Each line of the listing that contains the word "grain" is to be copied.

(DATA FOR THE TASK begins)

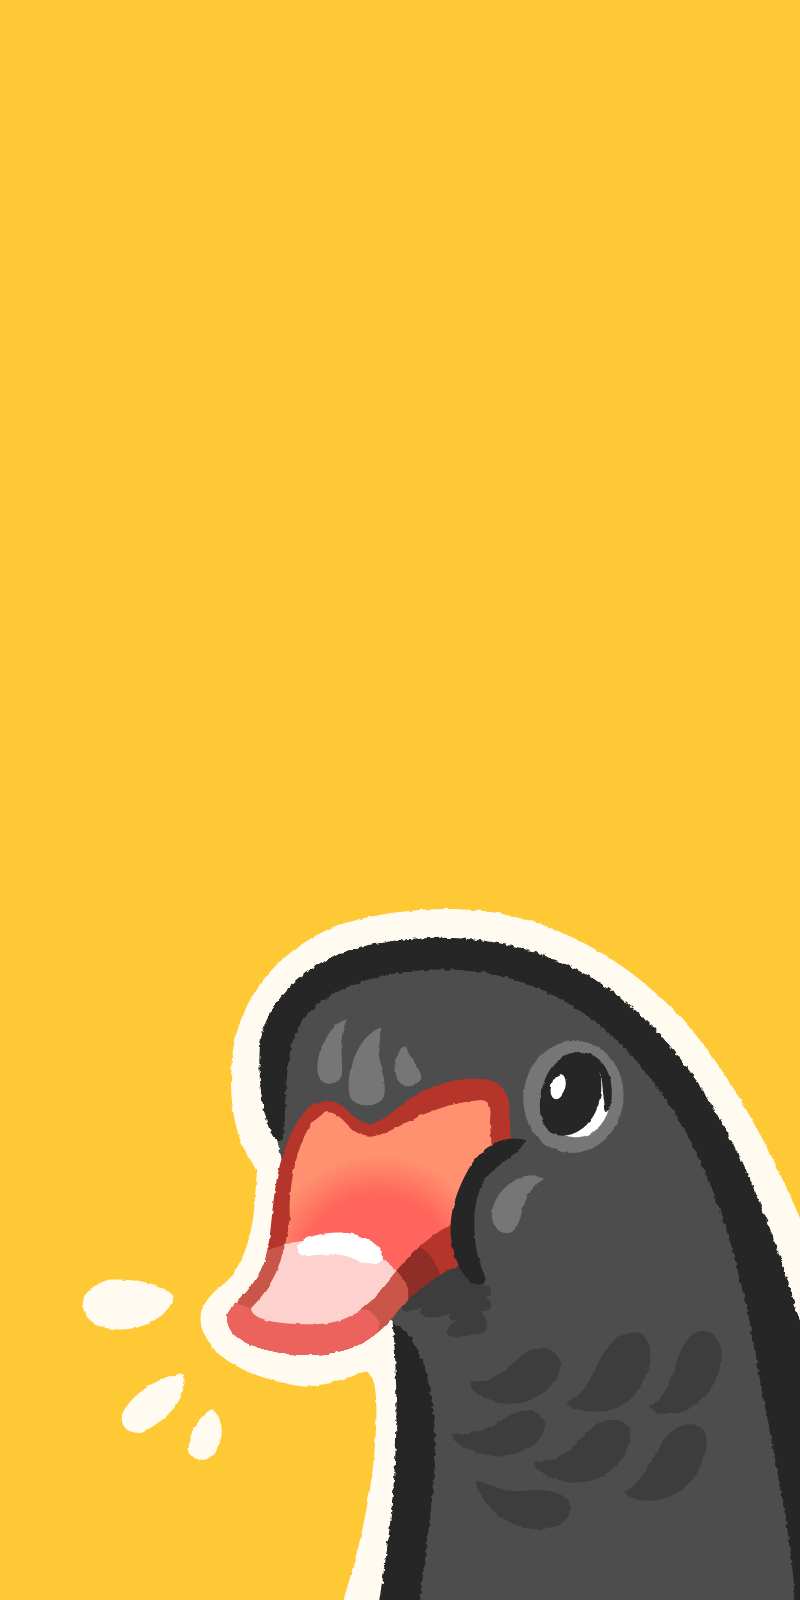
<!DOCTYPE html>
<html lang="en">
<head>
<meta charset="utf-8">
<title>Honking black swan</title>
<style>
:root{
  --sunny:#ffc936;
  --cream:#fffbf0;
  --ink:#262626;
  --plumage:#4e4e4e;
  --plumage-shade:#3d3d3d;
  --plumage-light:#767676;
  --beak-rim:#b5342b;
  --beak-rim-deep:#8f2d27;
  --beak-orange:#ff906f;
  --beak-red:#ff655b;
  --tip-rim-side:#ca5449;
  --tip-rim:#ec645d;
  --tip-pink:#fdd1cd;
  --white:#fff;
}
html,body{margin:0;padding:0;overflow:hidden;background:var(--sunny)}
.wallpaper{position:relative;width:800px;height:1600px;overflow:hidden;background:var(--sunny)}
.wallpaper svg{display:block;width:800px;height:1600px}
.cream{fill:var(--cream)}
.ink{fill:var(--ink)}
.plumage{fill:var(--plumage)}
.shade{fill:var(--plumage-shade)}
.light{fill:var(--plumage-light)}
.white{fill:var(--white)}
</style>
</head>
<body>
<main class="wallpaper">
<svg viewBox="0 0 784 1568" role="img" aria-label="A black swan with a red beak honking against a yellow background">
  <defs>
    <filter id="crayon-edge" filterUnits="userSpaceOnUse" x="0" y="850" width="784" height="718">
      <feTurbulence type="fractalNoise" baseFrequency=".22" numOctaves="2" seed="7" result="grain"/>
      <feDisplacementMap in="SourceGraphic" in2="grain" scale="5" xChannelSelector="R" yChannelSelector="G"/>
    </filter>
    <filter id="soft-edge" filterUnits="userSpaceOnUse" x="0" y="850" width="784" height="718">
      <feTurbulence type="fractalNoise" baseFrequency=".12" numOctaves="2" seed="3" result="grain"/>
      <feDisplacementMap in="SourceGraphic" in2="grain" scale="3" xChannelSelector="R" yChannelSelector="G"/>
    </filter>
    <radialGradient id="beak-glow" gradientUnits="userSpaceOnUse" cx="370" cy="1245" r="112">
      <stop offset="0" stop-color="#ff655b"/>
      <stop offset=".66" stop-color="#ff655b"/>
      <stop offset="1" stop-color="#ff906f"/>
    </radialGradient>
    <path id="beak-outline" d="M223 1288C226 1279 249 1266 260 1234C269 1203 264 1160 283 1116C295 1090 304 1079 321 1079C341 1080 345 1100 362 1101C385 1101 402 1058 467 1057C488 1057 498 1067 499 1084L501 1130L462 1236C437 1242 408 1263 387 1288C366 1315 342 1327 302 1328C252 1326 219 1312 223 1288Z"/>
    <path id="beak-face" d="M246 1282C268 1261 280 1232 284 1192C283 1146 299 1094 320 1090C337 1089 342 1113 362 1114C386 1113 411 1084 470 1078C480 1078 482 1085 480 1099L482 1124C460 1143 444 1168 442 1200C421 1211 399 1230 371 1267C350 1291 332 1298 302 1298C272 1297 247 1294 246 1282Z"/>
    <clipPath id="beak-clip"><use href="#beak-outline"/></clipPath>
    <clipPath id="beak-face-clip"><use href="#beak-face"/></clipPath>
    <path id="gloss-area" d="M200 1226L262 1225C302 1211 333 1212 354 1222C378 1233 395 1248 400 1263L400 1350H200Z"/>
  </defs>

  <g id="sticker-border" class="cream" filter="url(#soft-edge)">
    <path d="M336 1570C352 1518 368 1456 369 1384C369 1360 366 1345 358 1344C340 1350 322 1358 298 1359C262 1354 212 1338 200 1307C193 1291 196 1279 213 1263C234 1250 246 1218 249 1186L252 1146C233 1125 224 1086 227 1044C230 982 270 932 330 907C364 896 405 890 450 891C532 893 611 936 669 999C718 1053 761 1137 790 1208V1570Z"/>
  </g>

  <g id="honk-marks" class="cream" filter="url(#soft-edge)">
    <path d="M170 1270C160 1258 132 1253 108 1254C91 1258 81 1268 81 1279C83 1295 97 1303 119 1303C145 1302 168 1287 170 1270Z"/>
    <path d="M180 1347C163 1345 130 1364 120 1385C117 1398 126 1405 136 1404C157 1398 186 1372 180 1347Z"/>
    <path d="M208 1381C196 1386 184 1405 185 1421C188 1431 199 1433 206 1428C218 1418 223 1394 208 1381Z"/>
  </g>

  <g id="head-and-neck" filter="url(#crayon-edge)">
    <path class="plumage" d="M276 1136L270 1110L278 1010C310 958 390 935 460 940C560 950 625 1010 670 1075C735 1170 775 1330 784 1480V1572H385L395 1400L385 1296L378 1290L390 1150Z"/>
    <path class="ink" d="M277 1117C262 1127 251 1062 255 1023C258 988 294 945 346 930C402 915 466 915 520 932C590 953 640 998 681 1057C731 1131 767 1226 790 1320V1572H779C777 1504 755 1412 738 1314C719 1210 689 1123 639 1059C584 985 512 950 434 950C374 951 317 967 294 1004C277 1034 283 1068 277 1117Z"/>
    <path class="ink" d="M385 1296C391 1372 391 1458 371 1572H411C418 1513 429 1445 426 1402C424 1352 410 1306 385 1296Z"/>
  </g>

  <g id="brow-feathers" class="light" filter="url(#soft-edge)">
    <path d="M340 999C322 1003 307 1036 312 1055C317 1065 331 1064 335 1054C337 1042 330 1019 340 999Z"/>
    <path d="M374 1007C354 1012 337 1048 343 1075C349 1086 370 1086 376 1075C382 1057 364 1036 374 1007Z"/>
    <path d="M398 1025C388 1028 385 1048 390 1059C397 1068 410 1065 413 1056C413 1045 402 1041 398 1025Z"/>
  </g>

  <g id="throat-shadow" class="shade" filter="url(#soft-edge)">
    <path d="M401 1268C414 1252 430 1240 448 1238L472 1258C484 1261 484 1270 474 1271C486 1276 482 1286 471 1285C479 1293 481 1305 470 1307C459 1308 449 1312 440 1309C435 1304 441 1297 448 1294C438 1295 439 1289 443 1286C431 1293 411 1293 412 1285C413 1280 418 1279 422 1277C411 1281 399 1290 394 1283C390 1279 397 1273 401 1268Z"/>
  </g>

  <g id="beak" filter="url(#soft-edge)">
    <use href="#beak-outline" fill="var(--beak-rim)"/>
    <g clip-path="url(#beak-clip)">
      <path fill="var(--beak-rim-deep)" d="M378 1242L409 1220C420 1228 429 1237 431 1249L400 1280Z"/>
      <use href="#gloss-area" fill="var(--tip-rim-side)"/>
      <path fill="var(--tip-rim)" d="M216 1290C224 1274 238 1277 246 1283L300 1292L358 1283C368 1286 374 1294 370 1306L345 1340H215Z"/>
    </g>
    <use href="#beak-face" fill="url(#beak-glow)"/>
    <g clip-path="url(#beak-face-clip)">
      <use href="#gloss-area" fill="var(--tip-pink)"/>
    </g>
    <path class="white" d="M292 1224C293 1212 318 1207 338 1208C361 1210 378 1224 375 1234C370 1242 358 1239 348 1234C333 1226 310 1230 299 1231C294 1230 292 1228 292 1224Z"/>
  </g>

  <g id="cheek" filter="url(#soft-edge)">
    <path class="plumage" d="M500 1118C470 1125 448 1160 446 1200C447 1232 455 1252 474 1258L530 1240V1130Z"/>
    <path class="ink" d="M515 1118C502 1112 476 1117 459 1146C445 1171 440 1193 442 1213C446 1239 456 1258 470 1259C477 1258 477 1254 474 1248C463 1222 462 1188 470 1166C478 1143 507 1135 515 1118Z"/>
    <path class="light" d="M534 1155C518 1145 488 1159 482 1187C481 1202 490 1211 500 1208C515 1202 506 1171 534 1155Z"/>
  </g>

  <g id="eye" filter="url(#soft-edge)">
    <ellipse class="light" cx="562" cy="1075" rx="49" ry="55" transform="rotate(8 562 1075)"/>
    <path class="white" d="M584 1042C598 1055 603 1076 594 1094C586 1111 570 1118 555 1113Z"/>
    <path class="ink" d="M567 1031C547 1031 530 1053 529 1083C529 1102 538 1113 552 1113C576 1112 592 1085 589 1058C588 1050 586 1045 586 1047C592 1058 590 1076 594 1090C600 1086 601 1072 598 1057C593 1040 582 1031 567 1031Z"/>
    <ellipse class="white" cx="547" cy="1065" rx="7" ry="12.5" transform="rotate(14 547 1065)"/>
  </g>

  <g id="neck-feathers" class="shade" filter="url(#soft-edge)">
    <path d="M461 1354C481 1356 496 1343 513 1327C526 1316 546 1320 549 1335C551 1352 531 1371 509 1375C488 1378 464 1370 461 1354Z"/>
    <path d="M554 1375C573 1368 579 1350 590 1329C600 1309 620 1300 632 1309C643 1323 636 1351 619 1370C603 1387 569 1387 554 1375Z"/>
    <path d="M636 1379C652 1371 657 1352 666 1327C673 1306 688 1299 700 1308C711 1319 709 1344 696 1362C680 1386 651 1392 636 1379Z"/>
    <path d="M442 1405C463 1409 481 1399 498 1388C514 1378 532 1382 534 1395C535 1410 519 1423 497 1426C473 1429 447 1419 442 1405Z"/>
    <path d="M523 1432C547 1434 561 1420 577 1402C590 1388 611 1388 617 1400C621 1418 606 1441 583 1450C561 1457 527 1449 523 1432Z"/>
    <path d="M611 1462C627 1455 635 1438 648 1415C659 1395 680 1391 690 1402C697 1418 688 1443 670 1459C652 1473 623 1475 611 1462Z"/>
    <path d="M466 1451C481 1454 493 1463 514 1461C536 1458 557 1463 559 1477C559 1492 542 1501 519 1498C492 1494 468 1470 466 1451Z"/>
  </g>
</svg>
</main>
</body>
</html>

(DATA FOR THE TASK ends)
(DATA FOR THE TASK begins)

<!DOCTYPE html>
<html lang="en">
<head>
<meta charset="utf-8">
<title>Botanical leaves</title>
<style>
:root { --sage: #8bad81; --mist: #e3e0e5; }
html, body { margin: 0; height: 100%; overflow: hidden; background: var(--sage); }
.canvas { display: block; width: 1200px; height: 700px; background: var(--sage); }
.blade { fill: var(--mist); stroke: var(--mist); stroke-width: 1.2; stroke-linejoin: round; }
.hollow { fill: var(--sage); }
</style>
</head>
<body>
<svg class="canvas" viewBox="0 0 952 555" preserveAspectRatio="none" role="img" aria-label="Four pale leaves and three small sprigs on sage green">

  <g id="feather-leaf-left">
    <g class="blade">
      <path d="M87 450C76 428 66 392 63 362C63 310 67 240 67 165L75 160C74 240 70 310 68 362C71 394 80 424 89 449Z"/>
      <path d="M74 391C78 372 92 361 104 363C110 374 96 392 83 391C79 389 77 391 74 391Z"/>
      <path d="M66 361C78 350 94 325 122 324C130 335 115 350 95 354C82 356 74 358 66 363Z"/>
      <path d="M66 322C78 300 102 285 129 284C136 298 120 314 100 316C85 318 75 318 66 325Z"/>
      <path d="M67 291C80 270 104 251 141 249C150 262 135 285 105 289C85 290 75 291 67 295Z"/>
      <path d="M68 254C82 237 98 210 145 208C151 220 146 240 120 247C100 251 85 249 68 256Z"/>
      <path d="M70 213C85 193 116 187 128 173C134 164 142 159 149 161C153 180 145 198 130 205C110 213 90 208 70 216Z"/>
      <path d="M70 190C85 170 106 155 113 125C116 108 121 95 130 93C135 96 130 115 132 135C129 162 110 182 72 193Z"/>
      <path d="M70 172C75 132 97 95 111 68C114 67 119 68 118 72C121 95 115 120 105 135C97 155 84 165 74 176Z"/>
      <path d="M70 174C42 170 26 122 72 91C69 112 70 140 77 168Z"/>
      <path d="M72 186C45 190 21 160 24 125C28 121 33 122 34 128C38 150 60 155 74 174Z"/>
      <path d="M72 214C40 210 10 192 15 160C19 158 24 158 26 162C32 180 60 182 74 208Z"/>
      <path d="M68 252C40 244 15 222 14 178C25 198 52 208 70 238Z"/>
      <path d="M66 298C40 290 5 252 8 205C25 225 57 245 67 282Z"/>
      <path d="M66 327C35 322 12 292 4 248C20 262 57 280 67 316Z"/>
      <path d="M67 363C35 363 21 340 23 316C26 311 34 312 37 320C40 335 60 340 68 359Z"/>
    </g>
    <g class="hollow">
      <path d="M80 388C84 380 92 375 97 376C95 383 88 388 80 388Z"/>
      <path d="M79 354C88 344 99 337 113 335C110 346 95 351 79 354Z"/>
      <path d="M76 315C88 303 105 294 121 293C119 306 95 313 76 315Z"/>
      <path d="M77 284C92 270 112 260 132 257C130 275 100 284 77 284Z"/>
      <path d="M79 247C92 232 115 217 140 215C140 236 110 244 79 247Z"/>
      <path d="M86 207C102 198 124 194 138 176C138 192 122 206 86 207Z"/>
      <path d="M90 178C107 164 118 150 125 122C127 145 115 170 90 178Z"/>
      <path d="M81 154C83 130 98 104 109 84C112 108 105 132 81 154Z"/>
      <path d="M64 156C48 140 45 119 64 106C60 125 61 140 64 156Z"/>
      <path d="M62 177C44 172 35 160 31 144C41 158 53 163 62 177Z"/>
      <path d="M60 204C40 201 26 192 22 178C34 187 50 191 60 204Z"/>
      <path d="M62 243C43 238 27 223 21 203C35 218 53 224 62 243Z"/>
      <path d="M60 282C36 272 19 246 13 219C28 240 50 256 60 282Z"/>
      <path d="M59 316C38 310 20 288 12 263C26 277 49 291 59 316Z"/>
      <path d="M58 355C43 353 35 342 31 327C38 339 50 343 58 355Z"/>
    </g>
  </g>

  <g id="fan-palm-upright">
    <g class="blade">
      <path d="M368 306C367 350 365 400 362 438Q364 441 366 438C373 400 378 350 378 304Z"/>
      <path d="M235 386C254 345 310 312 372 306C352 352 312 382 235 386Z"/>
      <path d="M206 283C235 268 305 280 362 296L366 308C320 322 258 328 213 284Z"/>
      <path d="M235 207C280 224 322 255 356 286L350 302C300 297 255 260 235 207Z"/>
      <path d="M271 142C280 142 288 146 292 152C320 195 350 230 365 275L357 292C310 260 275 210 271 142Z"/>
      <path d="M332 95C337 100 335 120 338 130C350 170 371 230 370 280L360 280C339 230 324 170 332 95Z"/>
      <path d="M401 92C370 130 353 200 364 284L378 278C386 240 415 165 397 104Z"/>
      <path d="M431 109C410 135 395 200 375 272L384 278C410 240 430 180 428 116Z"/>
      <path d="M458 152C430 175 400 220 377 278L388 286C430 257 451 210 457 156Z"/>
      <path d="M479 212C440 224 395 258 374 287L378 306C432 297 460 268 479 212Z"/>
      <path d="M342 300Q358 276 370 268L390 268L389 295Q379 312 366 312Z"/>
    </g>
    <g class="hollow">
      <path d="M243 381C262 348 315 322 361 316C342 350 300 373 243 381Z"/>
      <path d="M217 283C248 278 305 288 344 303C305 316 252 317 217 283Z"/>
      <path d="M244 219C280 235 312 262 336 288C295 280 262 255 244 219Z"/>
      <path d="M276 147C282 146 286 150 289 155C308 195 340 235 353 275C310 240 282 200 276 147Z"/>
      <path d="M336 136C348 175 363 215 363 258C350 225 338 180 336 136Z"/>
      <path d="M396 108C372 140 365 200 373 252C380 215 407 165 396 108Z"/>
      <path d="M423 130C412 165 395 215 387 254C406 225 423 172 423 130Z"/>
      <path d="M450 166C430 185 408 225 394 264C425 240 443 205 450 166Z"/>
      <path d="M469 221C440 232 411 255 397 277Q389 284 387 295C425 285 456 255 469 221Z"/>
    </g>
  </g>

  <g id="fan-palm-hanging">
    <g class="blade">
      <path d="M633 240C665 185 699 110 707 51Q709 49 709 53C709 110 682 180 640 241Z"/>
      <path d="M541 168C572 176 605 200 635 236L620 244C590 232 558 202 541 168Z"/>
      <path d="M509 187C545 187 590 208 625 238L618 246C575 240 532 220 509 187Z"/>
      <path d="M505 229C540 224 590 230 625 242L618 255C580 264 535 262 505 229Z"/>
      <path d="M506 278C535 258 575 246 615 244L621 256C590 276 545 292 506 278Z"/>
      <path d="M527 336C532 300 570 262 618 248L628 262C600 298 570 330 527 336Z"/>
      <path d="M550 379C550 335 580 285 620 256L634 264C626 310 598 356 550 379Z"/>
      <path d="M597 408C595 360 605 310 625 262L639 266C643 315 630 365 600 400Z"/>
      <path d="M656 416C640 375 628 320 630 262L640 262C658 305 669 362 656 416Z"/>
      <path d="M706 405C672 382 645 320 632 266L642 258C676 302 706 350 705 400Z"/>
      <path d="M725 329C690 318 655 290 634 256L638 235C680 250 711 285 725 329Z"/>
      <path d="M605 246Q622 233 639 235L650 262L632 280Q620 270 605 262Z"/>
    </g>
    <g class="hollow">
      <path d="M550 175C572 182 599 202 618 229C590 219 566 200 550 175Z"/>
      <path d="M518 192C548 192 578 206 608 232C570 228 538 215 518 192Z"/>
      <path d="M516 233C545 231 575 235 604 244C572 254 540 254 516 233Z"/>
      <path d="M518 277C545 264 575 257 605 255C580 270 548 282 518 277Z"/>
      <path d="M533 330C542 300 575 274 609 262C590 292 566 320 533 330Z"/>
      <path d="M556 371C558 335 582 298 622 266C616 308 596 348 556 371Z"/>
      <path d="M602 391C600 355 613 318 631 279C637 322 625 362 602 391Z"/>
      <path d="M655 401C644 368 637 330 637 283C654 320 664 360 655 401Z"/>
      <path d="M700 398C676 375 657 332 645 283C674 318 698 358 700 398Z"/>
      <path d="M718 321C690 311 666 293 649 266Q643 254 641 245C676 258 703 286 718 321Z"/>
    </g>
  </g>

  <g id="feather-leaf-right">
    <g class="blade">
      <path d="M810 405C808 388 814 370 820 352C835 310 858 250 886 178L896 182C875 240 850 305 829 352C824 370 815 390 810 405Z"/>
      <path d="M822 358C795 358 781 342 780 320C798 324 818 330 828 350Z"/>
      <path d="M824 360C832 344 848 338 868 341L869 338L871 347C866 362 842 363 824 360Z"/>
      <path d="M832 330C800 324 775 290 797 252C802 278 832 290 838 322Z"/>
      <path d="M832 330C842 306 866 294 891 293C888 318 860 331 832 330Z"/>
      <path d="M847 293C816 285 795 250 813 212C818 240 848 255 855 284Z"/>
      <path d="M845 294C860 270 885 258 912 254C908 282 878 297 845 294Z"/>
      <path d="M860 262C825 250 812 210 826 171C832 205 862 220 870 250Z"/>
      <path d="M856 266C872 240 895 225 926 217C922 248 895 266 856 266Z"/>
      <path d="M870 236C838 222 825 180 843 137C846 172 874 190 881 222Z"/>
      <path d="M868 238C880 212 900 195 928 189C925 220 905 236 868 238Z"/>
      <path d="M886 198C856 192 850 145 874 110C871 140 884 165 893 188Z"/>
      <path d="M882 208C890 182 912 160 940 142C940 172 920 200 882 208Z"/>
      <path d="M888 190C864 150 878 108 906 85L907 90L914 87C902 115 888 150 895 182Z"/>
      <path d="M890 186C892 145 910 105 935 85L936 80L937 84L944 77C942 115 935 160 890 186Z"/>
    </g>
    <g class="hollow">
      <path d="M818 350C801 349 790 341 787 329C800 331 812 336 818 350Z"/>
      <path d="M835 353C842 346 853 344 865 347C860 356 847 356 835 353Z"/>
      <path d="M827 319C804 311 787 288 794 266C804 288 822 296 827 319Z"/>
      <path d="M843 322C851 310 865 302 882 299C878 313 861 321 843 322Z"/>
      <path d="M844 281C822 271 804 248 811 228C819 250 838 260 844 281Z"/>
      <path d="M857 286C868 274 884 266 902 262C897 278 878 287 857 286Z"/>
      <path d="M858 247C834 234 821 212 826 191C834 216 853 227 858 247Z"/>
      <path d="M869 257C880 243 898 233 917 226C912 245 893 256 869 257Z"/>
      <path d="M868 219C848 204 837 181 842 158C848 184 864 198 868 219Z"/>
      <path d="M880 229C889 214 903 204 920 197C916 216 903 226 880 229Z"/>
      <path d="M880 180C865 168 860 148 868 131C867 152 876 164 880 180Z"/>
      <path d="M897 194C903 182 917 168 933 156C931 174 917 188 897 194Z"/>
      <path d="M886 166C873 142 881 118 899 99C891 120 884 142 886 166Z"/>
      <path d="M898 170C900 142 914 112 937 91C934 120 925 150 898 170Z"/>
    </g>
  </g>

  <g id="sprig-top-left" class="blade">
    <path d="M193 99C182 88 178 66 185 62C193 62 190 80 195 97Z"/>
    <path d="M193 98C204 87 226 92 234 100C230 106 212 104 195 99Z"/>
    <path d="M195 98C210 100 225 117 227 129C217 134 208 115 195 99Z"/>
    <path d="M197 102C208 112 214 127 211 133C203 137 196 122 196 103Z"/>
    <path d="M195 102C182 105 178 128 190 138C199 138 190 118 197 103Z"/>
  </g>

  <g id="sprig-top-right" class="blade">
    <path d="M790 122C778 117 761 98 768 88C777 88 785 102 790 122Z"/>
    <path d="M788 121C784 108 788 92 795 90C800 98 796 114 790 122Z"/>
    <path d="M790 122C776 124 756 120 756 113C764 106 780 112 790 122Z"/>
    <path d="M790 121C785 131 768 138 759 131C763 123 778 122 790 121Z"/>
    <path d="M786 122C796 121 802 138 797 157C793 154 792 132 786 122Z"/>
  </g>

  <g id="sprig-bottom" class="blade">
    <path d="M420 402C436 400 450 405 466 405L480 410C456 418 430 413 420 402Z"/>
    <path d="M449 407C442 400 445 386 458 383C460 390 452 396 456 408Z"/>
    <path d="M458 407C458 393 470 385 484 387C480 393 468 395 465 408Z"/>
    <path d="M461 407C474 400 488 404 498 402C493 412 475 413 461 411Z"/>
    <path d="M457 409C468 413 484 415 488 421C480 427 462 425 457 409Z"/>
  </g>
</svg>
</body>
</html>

(DATA FOR THE TASK ends)

OUTPUT:
      <feTurbulence type="fractalNoise" baseFrequency=".22" numOctaves="2" seed="7" result="grain"/>
      <feDisplacementMap in="SourceGraphic" in2="grain" scale="5" xChannelSelector="R" yChannelSelector="G"/>
      <feTurbulence type="fractalNoise" baseFrequency=".12" numOctaves="2" seed="3" result="grain"/>
      <feDisplacementMap in="SourceGraphic" in2="grain" scale="3" xChannelSelector="R" yChannelSelector="G"/>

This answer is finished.